The most commonly touted remedy to high copays and pricing is mandating lower drug prices, such as enabling reimportation of drugs from Canada or other nations or compelling Medicare to negotiate drug prices.

However, there are two major roadblocks in the path of pricing regulation. The first is that cutting costs may undermine the patent system's goal of encouraging future pharmaceutical Research and Development (R&D). Although several notable critics have rightly questioned the link between profitability and R&D, the lack of R&D into unprofitable third-world diseases and the growth in R&D for specific rare diseases following the United States Orphan Drug Acts suggest otherwise.

Furthermore, the (limited) economic evidence implies that price restriction can slow the introduction of new drugs, limit their availability, and slow the rate of innovation. Critics argue that this link is shaky, and that the current system provides too much incentive for R&D, particularly "me-too" innovation. These problems are especially pertinent in the field of health care, where the existence of health insurance may drive excessively costly innovation. Regardless of one's point of view, the reality is that the pharmaceutical business is fiercely opposed to reduced costs, making them politically difficult to adopt.

Drug Licensing Is Another Option

Fees for A License

It's easy to see how, with the right medication license charge, both the health plan's costs and the drug manufacturer's revenues can stay the same. We begin with the current situation, in which the medication manufacturer charges the health plan a price for each prescription that, even after rebates, exceeds the cost of production. Private health insurance spent an average of $73 per thirty day equivalent for brand-name statins in the eighty-eight health plans we looked at. The health plan pays the rest, which is financed by usual premiums issued to both statin users and nonusers.

Profits of the manufacturers

The drugmaker can be subjected to a similar investigation. The overall profits from sales to the health plan under the current situation are $569,400, which is equal to the manufacturer's net profit ($73 per prescription) multiplied by the number of prescriptions filled annually (when the copay is $25) multiplied by the number of statin users.

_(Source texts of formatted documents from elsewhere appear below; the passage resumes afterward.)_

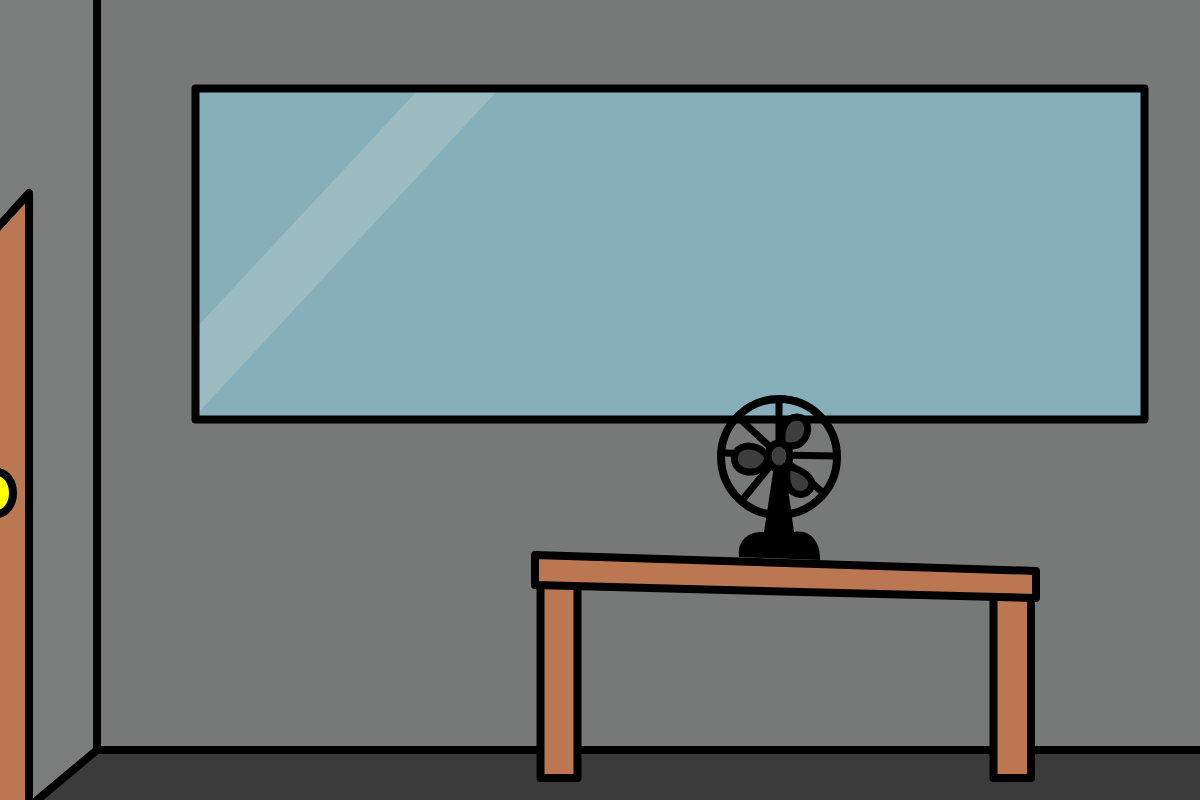
<!DOCTYPE html>
<html lang="en">
<head>
<meta charset="utf-8">
<title>Room with a desk fan</title>
<style>
:root {
  --wall: #777978;
  --side-wall: #7a7d7c;
  --floor: #3b3b3b;
  --wood: #ba7752;
  --glass: #87afb9;
  --shine: #9cbcc4;
  --knob: #ffff00;
  --blade: #3d3d3d;
  --ink: #000;
}
html, body { margin: 0; width: 1200px; height: 800px; overflow: hidden; background: var(--wall); }
svg { display: block; }
.outline { stroke: var(--ink); stroke-width: 8; stroke-linejoin: round; stroke-linecap: round; }
.wall { fill: var(--wall); }
.side-wall { fill: var(--side-wall); }
.floor { fill: var(--floor); }
.wood { fill: var(--wood); }
.glass { fill: var(--glass); }
.shine { fill: var(--shine); }
.knob { fill: var(--knob); }
.blade { fill: var(--blade); stroke-width: 7; }
.ink { fill: var(--ink); }
.line { fill: none; }
.spokes { stroke-width: 7; }
</style>
</head>
<body>
<svg width="1200" height="800" viewBox="0 0 1200 800" role="img" aria-label="Grey room with a wide window, a wooden table with a desk fan, and a door">
  <g id="room">
    <rect class="wall" width="1200" height="800"/>
    <polygon class="side-wall" points="0,0 97,0 97,750 36,800 0,800"/>
    <polygon class="floor" points="97,750 1200,750 1200,800 36,800"/>
    <path class="outline line" d="M97 -8V750H1208M97 750L30 806"/>
  </g>

  <g id="door">
    <polygon class="wood outline" points="-10,236 29,193 29,810 -10,810"/>
    <ellipse class="knob outline" cx="-3" cy="493" rx="16" ry="21"/>
  </g>

  <g id="window">
    <rect class="glass" x="195" y="88" width="950" height="332"/>
    <polygon class="shine" points="418,90 498,90 197,414 197,327"/>
    <rect class="outline line" x="195.500" y="88.500" width="949" height="331"/>
  </g>

  <g id="table">
    <rect class="wood outline" x="540.500" y="580" width="37" height="198"/>
    <rect class="wood outline" x="993.500" y="590" width="37.500" height="188"/>
    <polygon class="wood outline" points="535,555 1036,571 1036,598 535,585"/>
  </g>

  <g id="fan">
    <circle class="outline line" cx="779" cy="457" r="58"/>
    <path class="outline line spokes" d="M779 455V400M779 455L740 419M779 455L725 453M779 455L744 498M779 455L834 456M779 455L821 491"/>
    <path class="ink" d="M774 466H785L794 532C810 529 821 542 820 560L739 557C737 541 748 531 764 532Z"/>
    <path class="blade outline" d="M783 446C779 430 786 417 797 417C810 418 810 433 803 441C798 447 790 446 783 446Z"/>
    <path class="blade outline" d="M768 457C759 443 740 443 735 454C732 467 742 473 753 472C760 471 766 466 768 457Z"/>
    <path class="blade outline" d="M787 466C797 468 810 474 812 483C811 494 800 497 793 492C785 486 787 476 787 466Z"/>
    <ellipse class="blade outline" cx="779" cy="456" rx="11" ry="13"/>
  </g>
</svg>
</body>
</html>
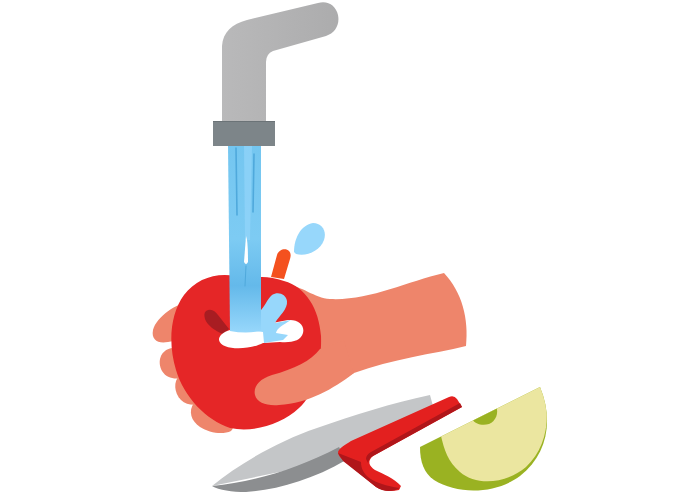
<!DOCTYPE html>
<html lang="en">
<head>
<meta charset="utf-8">
<title>Washing and cutting fruit</title>
<style>
:root {
  --paper: #ffffff;
  --tap: #b9b9ba;
  --tap-shade: #acacad;
  --collar: #7d8589;
  --collar-dark: #6b7377;
  --water: #7dcbf3;
  --water-light: #97d7fb;
  --water-dark: #4fa9dc;
  --apple: #e52627;
  --apple-dark: #a81d22;
  --stem: #f4511f;
  --skin: #ee856b;
  --skin-line: #e27459;
  --blade: #c4c6c8;
  --blade-dark: #8c8e90;
  --handle: #e3201f;
  --handle-dark: #b0161a;
  --peel: #9ab222;
  --flesh: #ebe6a0;
}
html, body { margin: 0; background: var(--paper); }
body { width: 700px; height: 500px; overflow: hidden; }
svg { display: block; }
</style>
</head>
<body>
<svg width="700" height="500" viewBox="0 0 700 500" role="img" aria-label="A hand washes a red apple under a running tap, with a knife and a slice of green apple below">
  <defs>
    <linearGradient id="tap-tone" x1="0" y1="0" x2="1" y2="0">
      <stop offset="0" stop-color="var(--tap)"/>
      <stop offset="1" stop-color="var(--tap-shade)"/>
    </linearGradient>
    <linearGradient id="water-tone" x1="0" y1="0" x2="0" y2="1">
      <stop offset="0" stop-color="#74c6f0"/>
      <stop offset="0.5" stop-color="var(--water)"/>
      <stop offset="0.75" stop-color="#64b9ea"/>
      <stop offset="1" stop-color="var(--water-light)"/>
    </linearGradient>
    <clipPath id="slice-edge">
      <path d="M420 447L540 387C554 421 547 455 520 476C496 494 458 495 434 480C424 473 420 462 420 447Z"/>
    </clipPath>
  </defs>

  <g id="fingers" fill="var(--skin)">
    <path d="M192 300C176 304 157 316 153 330C151 340 158 344 168 342L190 338Z"/>
    <path d="M172 348C160 350 157 362 162 371C167 379 176 380 186 377L192 352Z"/>
    <path d="M180 375C173 381 174 393 181 400C188 407 200 405 206 402L204 376Z"/>
    <path d="M194 403C188 411 191 421 200 427C209 433 223 435 231 431C235 427 233 421 229 416L208 400Z"/>
  </g>

  <path id="palm-and-wrist" fill="var(--skin)" d="M284 284C303 286 314 298 330 299C368 301 406 282 444 273C462 292 469 319 466 346C433 354 392 359 354 373C336 382 322 395 300 400L280 380Z"/>

  <g id="apple">
    <path fill="var(--stem)" d="M271 277L277 255C279 249 286 248 289 251C291 253 291 256 290 259L284 279Z"/>
    <path fill="var(--apple)" d="M246 279C223 270 198 276 184 295C170 314 168 344 176 370C184 397 206 420 230 428C254 433 282 424 299 408C315 394 322 362 321 336C319 309 306 287 284 281C270 276 258 276 246 279Z"/>
    <path fill="var(--apple-dark)" d="M206 311C211 308 215 311 218 315L229 329L223 334C215 331 207 325 205 319C204 315 204 313 206 311Z"/>
  </g>

  <path id="thumb" fill="var(--skin)" d="M320 349C311 361 294 369 272 375C259 379 253 387 255 395C257 403 267 406 279 405C309 403 333 389 354 373L344 340Z"/>

  <g id="splash">
    <path fill="var(--paper)" d="M219 340C219 332 232 328 246 328L288 320C298 319 305 325 303 333C301 341 291 343 280 342L263 343C250 350 221 351 219 340Z"/>
    <path fill="var(--water-light)" d="M259 312C265 307 267 299 272 295C278 291 286 294 287 301C288 309 279 316 275 323L291 320C283 325 277 328 276 333L288 335L283 340L264 343L263 332L256 331Z"/>
  </g>

  <g id="stream">
    <path fill="url(#water-tone)" d="M228 145H261V331Q246 334 230 331Z"/>
    <path fill="var(--water-light)" opacity="0.6" d="M244 146H252L250 240H245Z"/>
    <path fill="none" stroke="var(--water-dark)" stroke-width="1.6" stroke-linecap="round" d="M236 148L237 215M254 154L253 212"/>
    <path fill="var(--paper)" d="M246 236Q248 240 248 262Q246 266 244 262Z"/>
    <path fill="none" stroke="var(--water-dark)" stroke-width="1" stroke-linecap="round" d="M246 266L245 286"/>
  </g>

  <path id="droplet" fill="var(--water-light)" d="M294 252C294 238 301 225 313 223C322 223 327 231 324 240C320 251 306 257 296 254Z"/>

  <g id="tap">
    <path fill="url(#tap-tone)" d="M222 122V46C223 32 232 24 247 20L318 3C328 0 336 6 338 15C340 25 335 33 326 36L273 51Q266 54 266 62V122Z"/>
    <rect x="213" y="121" width="62" height="25" fill="var(--collar)"/>
    <path fill="none" stroke="var(--collar-dark)" d="M213 121.5H275"/>
  </g>

  <g id="knife">
    <path fill="var(--blade)" d="M212 486C240 463 279 441 317 428C354 415 392 403 430 395L433 406L343 459Z"/>
    <path fill="var(--blade-dark)" d="M212 486C255 482 299 468 339 447L346 460C312 480 276 490 246 492C232 492 219 490 212 486Z"/>
    <path fill="var(--handle)" d="M338 452C340 447 345 445 351 441L449 397Q454 395 457 399L462 407L373 456C367 461 369 466 375 470C383 474 394 478 401 486L399 490C390 492 383 491 376 487L343 460Q338 456 338 452Z"/>
    <path fill="var(--handle-dark)" d="M338 453L361 462C361 475 372 484 400 488C393 492 383 492 376 487L343 461ZM462 407L373 456Q369 458 368 463L366 459Q366 455 371 452L460 403Z"/>
  </g>

  <g id="apple-slice" clip-path="url(#slice-edge)">
    <rect x="415" y="380" width="140" height="120" fill="var(--peel)"/>
    <path fill="var(--flesh)" d="M441 436L542 382C552 416 547 448 526 467C506 484 476 486 460 472C448 462 444 449 441 436Z"/>
    <path fill="var(--peel)" d="M472 419L496 406C499 413 496 421 489 424C482 426 475 424 472 419Z"/>
  </g>
</svg>
</body>
</html>
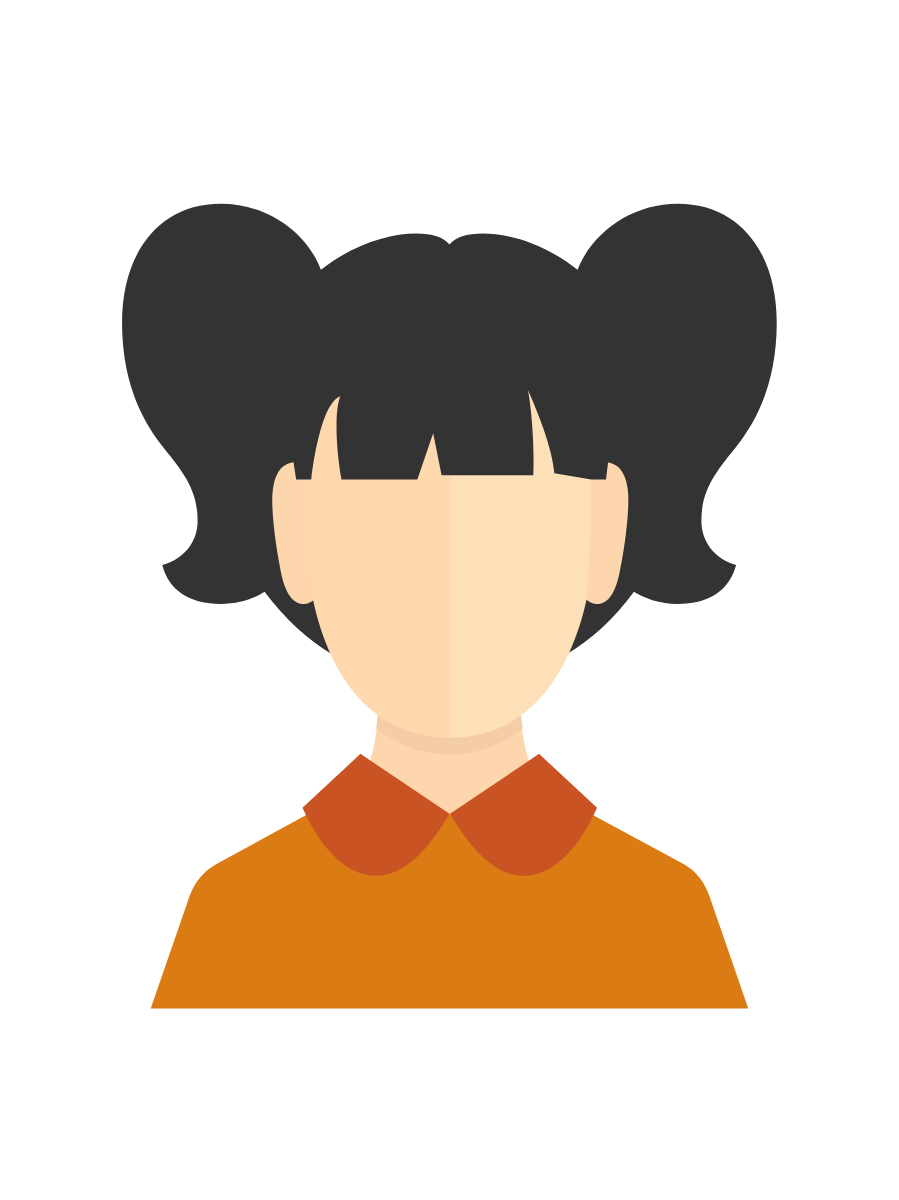
<!DOCTYPE html>
<html lang="en">
<head>
<meta charset="utf-8">
<title>Girl avatar</title>
<style>
:root {
  --paper: #ffffff;
  --hair: #333333;
  --skin: #fdd6ae;
  --face-shade: #ffd8ad;
  --face-light: #fee0b8;
  --neck-shadow: #f4cca5;
  --sweater: #db7b13;
  --collar: #ca5324;
}
html, body { margin: 0; background: var(--paper); overflow: hidden; }
.avatar { display: block; width: 899px; height: 1200px; background: var(--paper); }
.hair { fill: var(--hair); }
.skin { fill: var(--skin); }
.face-shade { fill: var(--face-shade); }
.face-light { fill: var(--face-light); }
.neck-shadow { fill: var(--neck-shadow); }
.sweater { fill: var(--sweater); }
.collar { fill: var(--collar); }
</style>
</head>
<body>
<svg class="avatar" viewBox="0 0 853 1138.6" role="img" aria-label="Faceless avatar of a girl with dark pigtails and an orange collared sweater">
  <defs>
    <path id="ear" d="M278.500 438.500C265 440 258.300 453 258.300 475C258.500 497 263 526 267 545C271 563 278 573 288 573C292 573 295 571.500 298 569L304 560V438.500Z"/>
    <path id="collar-side" d="M342 715.300L426.500 772C406 807 383 831 356 831C330 831 305 807 287 766.500Z"/>
  </defs>

  <path id="back-hair" class="hair" d="M304.500 256C335 232 369 221.500 395 221.500C410 221.500 421 225 426.500 232C432 225 443 221.500 458 221.500C484 221.500 518 232 548 256C562 220 600 193.300 643 193.300C702 193.300 737 240 737 306C737 358 721 395 700 422C681 446 665.500 463 665.500 494C665.500 514 678 530 698.500 536C692 560 673 573 643 573C626 573 612 568 601.500 561.500C583 587 561 607 537 621H315.500C292 607 270 587 251 561.500C241 568 227 573 209.500 573C180 573 160 560 154 536C175 530 187.500 514 187.500 494C187.500 463 172 446 153 422C132 395 115.800 358 115.800 306C115.800 240 151 193.300 209.500 193.300C253 193.300 291 220 304.500 256Z"/>

  <g id="shoulders">
    <path class="sweater" d="M291 773L205 820C193 827 184.500 837 180 850L143 957H710L673 850C668.500 837 661 827 649 820L562 773L427 770Z"/>
    <path class="skin" d="M359.500 660C359.500 685 356 706 351 723L426.500 773L502 723C497 706 493 685 493 660Z"/>
    <path class="neck-shadow" d="M359.300 670L357 691C377 707 401 716 427 716C452 716 476 707 496 691L493 670Z"/>
    <use href="#collar-side" class="collar"/>
    <use href="#collar-side" class="collar" transform="translate(853.500 0) scale(-1 1)"/>
  </g>

  <g id="head">
    <use href="#ear" class="skin"/>
    <use href="#ear" class="skin" transform="translate(854.500 0) scale(-1 1)"/>
    <path class="face-shade" d="M294 365V455C293.500 500 293.500 540 297 569C310 630 345 699.500 428 700V365Z"/>
    <path class="face-light" d="M427.500 365H561V455C560.500 500 559 540 556.500 569C543 630 507 700 427.500 700Z"/>
    <path id="fringe" class="hair" d="M274 340L278.500 438.500L281 455H295.300C298 430 307 381 323 376C317 390 319 427 324 455H396L411 411L419 451H506C507 425 505 393 501 370C511 393 524 425 526 449L561 455H575L577 438.500L581 340Z"/>
  </g>
</svg>
</body>
</html>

The insurance plan just pays a $569 up-front cost per statin user under a licensing scheme, which keeps the manufacturer's earnings the same as before.

All Parties Benefit

This example shows how a properly determined drug license price can significantly enhance patient compliance at no additional expense to patients or health plans, and with no change in manufacturer revenues. And, while the recent arrival of generic Zocor (simvastatin) makes a statin illustration less compelling today than it was two years ago, the top-selling Lipitor remains on patent, making the key implications of our graphic still relevant. To the extent that patients value the health benefits associated with improved compliance, or health plans save money as a result of lower medical spending due to improved compliance, or both, plans and manufacturers can share in these welfare gains, making drug licensing a win-win situation for all parties. Drug licenses also keep incentives for medical advancement alive. According to recent study, pharmacological therapy offers a tremendous societal value. This emphasises the need of a pricing structure that lowers the cost of compliance while ensuring that patients benefit from these medical improvements and keeps manufacturers' incentives to create new technologies intact. We believe there is a solid case to be made for altering the existing pharmaceutical price structure to the licensing model that we propose, assuring patient adherence to medical therapy without jeopardising future drug availability. We encourage pharmaceutical companies, Medicare, and commercial health plans, as well as other parties involved in the purchase or sale of pharmaceuticals, such as employers and pharmacy benefit managers, to look into drug licensing options.

Author Info

John Comrad*
Health Economics and Outcome Research, Brussels, Belgium

Citation: Comrad J. Workplace Stress and Coping Strategies Among Cancer-Care Professionals. Health Econ Outcome Res. 2022, 8(3), 001.

Received: 02-Mar-2022, Manuscript No. heor-22-58154; Editor assigned: 13-Mar-2022, Pre QC No. P-58154; Reviewed: 20-Mar-2022, QC No. heor-22-58154(Q); Revised: 23-Mar-2022, Manuscript No. heor-22-58154(R); Published: 29-Mar-2022, DOI: 10.35248/2471-268X.22.8.220

Copyright: 2022 Comrad J. This is an open-access article distributed under the terms of the Creative Commons Attribution License, which permits unrestricted use, distribution, and reproduction in any medium, provided the original author and source are credited